Dataset entries
┏━━

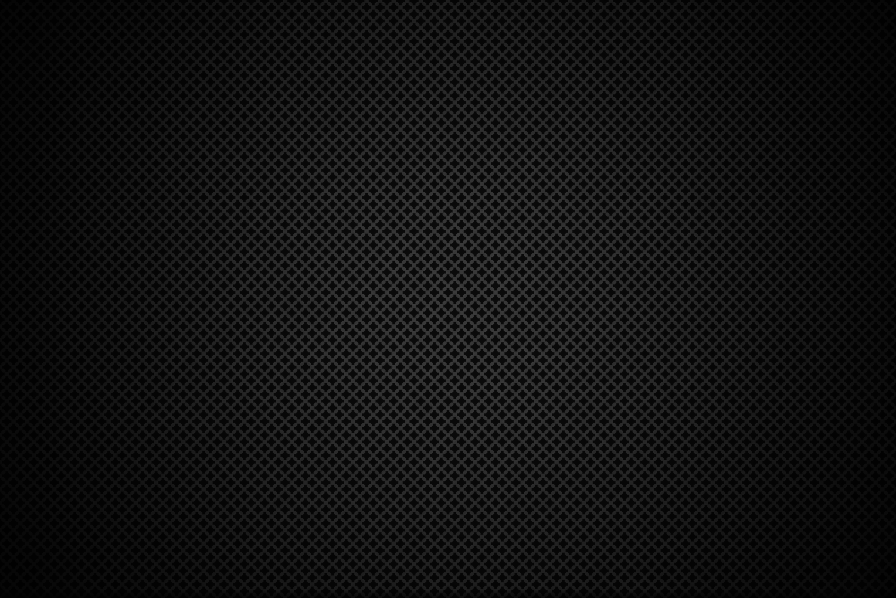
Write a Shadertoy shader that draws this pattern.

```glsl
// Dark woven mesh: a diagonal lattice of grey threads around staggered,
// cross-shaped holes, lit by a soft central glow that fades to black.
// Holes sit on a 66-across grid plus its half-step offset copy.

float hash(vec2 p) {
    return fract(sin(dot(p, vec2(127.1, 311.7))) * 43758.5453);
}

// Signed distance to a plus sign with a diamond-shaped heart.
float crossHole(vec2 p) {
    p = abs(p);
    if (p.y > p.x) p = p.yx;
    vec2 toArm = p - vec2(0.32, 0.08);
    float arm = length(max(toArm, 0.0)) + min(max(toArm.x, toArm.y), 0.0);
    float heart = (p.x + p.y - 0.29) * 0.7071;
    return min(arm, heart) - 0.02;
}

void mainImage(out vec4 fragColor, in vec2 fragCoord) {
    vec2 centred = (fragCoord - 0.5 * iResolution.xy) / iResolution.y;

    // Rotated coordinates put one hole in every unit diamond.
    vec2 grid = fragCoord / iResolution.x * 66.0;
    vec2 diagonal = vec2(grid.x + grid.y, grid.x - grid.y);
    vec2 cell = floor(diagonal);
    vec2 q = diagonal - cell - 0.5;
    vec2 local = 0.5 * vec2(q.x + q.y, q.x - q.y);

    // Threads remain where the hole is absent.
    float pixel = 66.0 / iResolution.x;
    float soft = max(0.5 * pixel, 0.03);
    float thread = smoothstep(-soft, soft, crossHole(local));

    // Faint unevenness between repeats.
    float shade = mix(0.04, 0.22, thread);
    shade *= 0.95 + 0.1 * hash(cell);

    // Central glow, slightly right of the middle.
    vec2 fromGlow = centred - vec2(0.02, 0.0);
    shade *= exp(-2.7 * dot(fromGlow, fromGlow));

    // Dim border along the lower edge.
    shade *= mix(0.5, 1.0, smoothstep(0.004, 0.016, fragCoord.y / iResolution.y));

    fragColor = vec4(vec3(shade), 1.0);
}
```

┗━━
┏━━

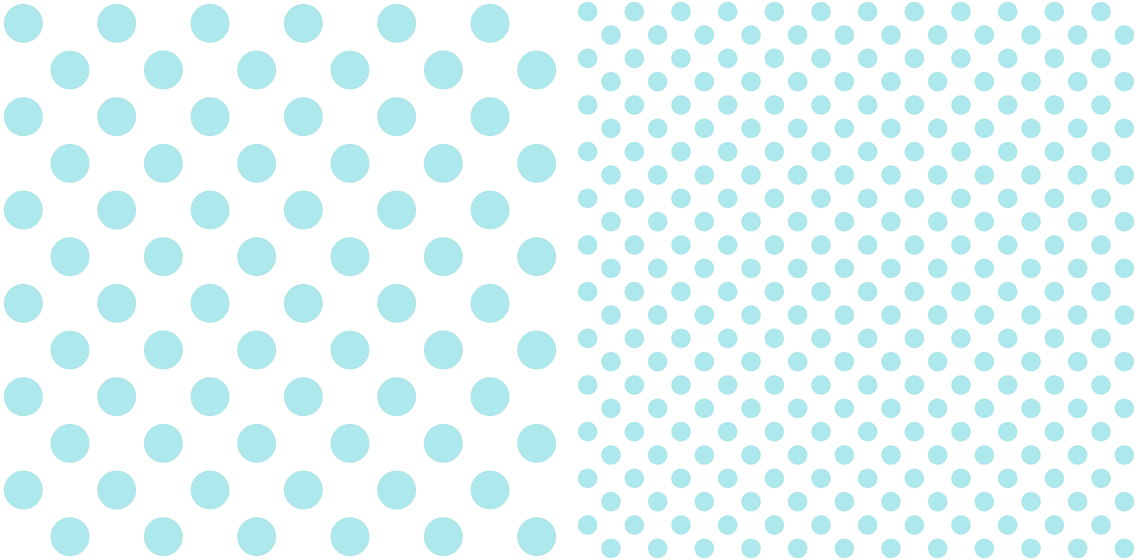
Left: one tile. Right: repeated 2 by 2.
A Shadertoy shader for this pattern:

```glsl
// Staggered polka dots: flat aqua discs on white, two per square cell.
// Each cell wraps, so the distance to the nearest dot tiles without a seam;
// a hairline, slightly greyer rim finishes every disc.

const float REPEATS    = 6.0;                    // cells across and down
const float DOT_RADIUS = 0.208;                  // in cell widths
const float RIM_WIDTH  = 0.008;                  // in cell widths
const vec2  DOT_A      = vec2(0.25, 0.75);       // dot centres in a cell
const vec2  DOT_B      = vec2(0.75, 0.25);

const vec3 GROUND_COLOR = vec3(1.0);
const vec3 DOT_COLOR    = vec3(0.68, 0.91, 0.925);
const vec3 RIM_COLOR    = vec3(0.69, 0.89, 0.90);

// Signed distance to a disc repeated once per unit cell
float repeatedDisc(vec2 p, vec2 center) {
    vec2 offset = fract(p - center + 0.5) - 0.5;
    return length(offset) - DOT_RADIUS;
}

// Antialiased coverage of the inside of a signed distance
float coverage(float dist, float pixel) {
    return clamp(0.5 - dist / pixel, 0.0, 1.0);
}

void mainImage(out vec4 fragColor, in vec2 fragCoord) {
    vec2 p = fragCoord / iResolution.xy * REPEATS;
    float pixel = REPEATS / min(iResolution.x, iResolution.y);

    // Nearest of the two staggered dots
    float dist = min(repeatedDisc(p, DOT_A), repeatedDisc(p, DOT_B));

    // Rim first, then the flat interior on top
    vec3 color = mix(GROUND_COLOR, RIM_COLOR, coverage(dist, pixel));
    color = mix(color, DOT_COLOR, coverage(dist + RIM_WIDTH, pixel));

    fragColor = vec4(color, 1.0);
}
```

┗━━
┏━━

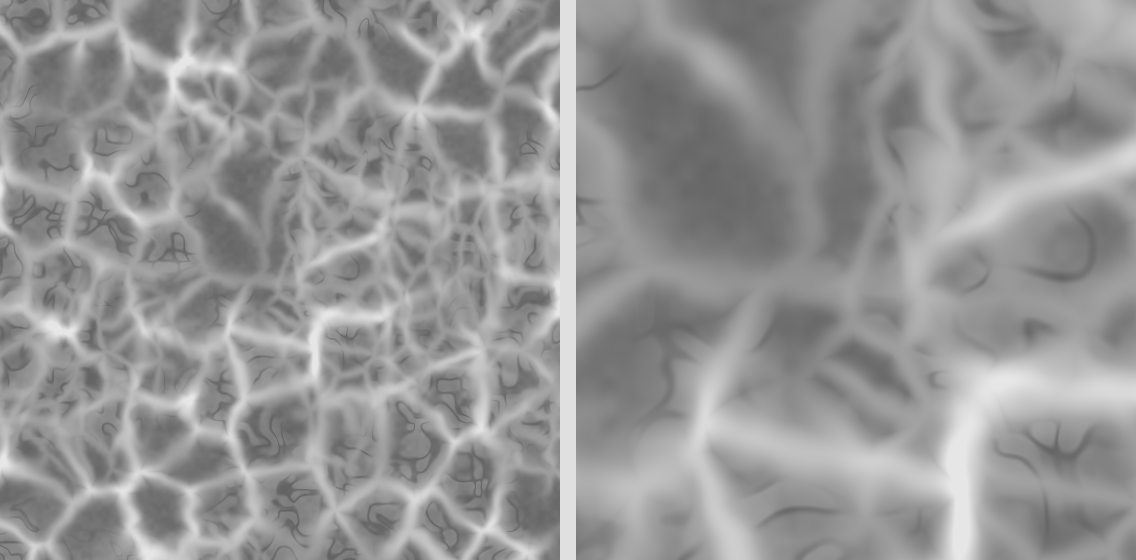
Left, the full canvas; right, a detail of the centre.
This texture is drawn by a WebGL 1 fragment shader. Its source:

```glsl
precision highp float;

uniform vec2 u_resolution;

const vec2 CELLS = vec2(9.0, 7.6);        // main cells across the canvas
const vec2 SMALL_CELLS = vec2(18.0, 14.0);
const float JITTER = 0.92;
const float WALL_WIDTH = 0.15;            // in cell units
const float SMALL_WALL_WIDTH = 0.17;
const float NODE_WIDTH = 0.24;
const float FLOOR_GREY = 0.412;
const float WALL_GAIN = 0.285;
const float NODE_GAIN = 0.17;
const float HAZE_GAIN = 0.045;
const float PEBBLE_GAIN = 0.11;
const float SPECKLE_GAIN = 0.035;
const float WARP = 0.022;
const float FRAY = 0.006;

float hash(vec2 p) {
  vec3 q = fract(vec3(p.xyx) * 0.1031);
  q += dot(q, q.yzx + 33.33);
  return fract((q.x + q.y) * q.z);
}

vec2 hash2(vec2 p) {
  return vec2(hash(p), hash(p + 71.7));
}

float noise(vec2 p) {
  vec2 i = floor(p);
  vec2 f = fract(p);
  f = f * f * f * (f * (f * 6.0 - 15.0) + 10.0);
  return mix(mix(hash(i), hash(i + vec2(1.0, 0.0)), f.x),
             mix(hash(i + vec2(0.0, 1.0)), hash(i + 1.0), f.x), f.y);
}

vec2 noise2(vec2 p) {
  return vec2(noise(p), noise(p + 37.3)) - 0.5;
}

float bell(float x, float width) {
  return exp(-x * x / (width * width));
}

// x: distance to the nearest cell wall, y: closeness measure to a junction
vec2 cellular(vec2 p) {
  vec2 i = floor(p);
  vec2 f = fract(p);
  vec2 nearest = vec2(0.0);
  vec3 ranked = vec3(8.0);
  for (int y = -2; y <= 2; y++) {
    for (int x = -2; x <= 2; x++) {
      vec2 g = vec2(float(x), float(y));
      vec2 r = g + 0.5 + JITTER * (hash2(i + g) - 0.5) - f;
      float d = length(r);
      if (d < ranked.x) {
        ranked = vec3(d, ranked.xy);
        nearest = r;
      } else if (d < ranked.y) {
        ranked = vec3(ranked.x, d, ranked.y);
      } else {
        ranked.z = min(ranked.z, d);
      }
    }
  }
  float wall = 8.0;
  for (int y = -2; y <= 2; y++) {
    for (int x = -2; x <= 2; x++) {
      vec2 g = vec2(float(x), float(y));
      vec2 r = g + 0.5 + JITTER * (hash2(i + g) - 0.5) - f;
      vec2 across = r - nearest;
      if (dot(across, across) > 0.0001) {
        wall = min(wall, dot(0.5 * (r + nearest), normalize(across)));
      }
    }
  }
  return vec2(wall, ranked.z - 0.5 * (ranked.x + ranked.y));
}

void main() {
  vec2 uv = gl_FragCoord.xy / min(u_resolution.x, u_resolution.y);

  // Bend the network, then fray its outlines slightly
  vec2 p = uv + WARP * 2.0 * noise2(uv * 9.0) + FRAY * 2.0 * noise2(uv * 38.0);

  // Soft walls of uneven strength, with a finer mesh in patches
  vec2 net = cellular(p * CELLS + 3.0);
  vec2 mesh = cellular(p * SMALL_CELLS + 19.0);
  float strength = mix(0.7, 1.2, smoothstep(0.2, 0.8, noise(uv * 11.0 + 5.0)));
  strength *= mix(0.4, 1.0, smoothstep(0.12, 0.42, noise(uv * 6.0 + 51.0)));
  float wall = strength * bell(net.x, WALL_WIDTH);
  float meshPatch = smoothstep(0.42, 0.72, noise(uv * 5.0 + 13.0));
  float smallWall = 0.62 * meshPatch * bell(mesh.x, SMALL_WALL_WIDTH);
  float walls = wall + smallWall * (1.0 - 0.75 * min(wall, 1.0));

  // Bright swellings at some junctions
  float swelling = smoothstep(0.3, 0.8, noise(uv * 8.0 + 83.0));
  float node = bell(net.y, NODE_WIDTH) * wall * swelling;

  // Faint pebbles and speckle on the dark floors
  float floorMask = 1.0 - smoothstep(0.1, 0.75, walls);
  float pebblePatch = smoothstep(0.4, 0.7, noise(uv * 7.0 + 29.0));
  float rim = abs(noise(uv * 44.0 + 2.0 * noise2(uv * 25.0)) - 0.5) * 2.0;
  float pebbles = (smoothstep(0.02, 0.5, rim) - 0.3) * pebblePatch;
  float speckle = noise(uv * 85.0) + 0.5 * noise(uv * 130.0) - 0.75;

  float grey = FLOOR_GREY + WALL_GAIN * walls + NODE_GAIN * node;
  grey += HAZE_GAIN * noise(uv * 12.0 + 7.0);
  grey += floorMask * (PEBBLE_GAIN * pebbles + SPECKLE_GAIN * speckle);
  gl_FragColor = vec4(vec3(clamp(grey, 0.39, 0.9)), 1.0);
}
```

┗━━

The answer should be one number, the count of lines above that contain "ranked".

7